=== Work required ===
For the word "basketball", state the number of lines in the data that contain it, and nothing else.
================================
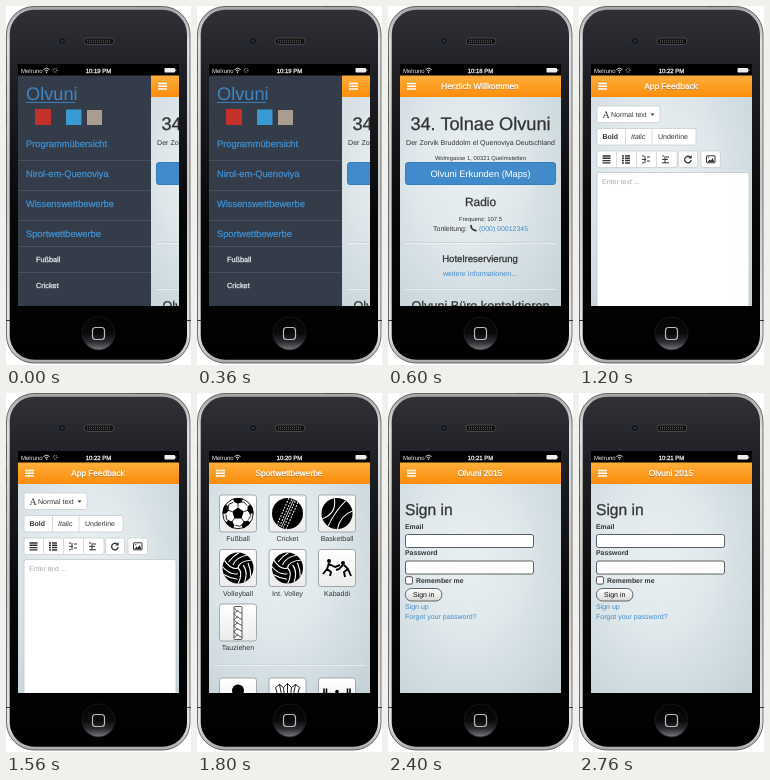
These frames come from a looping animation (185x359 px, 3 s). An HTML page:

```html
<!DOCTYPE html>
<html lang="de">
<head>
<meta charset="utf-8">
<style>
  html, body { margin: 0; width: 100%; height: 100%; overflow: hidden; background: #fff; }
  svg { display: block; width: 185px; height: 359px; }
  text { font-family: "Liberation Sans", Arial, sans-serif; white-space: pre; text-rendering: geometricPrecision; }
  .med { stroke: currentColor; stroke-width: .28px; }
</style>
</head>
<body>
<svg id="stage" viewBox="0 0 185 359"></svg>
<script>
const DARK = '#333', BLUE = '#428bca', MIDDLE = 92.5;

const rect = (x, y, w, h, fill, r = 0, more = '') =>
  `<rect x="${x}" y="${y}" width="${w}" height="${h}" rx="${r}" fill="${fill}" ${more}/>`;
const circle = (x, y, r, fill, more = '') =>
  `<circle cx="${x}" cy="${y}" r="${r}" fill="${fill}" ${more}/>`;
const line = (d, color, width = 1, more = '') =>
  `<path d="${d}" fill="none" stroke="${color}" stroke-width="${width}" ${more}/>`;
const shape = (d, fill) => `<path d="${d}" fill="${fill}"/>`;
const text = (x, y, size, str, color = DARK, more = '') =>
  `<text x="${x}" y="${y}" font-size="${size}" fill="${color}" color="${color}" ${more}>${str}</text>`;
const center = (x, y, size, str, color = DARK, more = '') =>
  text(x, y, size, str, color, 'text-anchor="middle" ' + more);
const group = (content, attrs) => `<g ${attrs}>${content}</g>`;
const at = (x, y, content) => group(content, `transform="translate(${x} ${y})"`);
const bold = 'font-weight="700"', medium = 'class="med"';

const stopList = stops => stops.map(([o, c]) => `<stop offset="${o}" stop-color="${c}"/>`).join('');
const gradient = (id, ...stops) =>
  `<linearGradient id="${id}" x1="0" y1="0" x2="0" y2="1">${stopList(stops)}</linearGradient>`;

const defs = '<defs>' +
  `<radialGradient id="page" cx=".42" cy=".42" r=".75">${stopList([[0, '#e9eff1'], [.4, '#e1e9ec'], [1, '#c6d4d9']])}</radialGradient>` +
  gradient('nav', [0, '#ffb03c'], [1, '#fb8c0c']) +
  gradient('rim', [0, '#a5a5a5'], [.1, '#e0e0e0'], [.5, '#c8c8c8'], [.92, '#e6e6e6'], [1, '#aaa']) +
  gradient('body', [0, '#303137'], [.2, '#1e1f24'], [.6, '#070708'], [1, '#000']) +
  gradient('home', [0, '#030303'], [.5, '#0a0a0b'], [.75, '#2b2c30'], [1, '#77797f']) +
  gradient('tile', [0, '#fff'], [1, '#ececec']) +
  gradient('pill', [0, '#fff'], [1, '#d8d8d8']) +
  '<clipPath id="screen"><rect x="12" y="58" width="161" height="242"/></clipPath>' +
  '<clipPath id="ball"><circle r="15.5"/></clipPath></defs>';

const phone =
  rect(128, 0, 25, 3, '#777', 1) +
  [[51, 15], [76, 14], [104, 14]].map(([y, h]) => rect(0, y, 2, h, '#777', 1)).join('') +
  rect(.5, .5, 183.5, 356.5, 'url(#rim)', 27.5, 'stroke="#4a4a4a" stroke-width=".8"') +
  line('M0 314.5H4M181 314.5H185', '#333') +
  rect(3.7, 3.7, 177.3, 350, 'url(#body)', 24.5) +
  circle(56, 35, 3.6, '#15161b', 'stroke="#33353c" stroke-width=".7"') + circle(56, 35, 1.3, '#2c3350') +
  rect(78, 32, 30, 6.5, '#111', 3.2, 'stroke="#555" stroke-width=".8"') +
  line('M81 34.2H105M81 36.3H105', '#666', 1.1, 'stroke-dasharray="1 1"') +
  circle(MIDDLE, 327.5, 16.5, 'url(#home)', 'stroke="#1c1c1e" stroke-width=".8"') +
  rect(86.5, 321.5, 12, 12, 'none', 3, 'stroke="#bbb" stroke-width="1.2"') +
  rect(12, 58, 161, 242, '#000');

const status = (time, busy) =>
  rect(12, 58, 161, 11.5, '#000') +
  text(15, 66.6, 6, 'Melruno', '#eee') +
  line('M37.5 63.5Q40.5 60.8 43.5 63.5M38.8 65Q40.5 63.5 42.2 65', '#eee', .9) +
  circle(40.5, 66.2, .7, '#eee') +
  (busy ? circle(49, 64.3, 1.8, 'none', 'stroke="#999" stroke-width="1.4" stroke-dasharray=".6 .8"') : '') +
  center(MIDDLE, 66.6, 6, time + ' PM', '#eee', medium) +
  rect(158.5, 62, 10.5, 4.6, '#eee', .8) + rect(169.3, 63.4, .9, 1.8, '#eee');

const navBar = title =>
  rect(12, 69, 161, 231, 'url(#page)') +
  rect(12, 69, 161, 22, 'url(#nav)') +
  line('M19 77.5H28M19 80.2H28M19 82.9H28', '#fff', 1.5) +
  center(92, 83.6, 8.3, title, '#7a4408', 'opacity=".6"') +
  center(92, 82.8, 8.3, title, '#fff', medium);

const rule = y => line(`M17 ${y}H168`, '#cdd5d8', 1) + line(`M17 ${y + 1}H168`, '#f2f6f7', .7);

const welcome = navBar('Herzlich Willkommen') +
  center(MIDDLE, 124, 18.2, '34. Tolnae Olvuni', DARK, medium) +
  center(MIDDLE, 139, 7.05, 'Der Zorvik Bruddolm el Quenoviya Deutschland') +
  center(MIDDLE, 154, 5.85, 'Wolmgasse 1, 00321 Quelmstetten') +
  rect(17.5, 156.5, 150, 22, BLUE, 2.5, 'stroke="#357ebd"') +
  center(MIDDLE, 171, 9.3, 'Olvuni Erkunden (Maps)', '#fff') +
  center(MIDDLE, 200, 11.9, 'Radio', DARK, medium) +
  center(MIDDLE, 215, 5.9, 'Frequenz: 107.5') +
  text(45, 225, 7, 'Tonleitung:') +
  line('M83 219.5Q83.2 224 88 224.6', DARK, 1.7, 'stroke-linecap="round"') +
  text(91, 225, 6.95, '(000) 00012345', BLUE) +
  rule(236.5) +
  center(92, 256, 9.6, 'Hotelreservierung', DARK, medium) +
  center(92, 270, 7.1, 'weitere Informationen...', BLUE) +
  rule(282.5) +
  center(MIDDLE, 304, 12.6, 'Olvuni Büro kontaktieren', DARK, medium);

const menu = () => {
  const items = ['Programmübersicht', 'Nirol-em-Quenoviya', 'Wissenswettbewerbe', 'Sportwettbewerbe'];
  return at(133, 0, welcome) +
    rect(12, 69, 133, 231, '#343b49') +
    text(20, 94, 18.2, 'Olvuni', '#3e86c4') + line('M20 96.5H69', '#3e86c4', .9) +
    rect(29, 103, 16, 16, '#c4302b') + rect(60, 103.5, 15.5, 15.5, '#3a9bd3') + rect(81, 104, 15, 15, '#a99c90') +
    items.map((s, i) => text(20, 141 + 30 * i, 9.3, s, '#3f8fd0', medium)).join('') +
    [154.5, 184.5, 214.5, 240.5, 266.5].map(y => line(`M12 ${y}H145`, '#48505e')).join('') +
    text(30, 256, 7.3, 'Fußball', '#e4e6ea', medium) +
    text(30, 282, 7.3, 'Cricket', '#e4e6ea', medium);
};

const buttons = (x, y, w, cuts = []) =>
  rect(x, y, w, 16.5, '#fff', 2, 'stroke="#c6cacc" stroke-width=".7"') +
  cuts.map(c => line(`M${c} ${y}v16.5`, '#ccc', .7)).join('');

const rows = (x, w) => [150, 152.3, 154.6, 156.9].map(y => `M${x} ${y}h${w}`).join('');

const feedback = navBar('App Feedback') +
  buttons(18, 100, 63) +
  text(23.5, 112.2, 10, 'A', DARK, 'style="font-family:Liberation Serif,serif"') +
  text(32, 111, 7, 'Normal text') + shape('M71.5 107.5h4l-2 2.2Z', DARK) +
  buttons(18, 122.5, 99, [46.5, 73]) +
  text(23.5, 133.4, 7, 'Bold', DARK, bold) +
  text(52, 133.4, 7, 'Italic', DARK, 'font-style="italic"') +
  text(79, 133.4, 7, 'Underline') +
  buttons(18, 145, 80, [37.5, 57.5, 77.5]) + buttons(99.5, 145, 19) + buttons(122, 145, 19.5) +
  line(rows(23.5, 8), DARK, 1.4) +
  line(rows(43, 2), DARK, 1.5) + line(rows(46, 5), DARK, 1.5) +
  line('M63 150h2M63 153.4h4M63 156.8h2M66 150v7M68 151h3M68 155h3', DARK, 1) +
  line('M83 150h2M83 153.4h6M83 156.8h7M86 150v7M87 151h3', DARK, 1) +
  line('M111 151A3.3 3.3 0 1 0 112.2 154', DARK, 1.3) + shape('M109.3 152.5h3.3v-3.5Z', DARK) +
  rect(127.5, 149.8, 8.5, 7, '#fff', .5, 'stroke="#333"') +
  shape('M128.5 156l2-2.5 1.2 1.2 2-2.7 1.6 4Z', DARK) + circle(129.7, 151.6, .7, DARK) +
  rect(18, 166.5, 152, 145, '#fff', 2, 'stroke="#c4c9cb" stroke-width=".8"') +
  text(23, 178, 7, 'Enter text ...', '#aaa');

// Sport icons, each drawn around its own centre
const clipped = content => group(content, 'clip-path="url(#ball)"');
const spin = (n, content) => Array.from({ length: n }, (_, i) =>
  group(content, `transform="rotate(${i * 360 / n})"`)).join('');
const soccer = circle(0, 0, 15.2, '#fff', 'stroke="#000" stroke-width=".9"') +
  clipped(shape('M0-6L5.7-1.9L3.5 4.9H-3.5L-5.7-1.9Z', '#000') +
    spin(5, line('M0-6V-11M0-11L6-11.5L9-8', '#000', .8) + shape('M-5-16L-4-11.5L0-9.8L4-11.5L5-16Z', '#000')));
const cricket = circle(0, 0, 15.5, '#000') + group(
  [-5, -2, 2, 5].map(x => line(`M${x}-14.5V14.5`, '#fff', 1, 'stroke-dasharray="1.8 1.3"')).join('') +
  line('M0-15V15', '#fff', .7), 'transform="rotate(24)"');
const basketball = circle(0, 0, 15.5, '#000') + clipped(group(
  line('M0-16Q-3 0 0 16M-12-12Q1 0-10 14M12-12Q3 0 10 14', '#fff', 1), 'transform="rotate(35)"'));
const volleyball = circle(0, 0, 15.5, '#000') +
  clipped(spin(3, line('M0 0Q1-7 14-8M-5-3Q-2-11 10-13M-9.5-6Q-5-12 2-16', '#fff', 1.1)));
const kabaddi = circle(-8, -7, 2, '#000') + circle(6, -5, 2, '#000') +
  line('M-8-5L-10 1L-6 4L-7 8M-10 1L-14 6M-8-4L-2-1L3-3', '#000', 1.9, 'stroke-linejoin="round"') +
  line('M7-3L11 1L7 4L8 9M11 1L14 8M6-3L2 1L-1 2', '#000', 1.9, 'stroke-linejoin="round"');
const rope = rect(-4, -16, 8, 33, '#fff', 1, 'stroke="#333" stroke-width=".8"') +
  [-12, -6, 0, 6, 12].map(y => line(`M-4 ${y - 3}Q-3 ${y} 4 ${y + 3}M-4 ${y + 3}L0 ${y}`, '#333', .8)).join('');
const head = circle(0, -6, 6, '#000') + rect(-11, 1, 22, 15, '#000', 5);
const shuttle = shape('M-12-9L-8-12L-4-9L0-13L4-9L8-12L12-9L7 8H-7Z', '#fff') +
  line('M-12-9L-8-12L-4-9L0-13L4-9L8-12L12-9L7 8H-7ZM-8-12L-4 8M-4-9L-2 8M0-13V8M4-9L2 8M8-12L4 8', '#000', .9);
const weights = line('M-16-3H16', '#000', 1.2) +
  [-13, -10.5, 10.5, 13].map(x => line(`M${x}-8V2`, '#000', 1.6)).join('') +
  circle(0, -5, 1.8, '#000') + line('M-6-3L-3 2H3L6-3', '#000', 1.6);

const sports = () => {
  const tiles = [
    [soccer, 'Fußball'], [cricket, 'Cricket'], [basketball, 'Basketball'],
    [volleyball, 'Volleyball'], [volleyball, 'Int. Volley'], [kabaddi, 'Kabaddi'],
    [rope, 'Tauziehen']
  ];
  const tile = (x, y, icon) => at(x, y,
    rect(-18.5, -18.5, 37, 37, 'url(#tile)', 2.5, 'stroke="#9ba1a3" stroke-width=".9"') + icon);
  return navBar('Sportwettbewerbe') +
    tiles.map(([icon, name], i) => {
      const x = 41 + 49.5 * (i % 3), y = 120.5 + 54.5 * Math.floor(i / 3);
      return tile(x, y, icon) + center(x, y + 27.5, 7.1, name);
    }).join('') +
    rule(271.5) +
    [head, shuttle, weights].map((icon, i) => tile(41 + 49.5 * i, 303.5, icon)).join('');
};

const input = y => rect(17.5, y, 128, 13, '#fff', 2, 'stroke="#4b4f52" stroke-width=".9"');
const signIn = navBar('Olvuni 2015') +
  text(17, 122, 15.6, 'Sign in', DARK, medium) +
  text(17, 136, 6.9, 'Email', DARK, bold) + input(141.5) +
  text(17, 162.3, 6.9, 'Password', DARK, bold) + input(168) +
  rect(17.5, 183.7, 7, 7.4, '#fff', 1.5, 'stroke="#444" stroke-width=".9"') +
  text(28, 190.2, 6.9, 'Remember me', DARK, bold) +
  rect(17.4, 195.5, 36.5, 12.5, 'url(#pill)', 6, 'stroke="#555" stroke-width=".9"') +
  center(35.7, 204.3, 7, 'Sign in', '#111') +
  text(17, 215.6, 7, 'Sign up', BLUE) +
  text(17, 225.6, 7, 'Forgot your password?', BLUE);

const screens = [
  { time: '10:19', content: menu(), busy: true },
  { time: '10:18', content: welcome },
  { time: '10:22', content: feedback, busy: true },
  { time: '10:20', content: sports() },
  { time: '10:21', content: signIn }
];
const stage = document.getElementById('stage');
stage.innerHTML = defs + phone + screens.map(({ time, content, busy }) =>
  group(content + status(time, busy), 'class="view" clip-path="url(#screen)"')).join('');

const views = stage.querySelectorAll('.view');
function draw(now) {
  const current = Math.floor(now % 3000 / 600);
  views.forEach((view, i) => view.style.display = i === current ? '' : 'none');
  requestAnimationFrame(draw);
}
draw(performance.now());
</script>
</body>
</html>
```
================================
=== Problem solution ===
2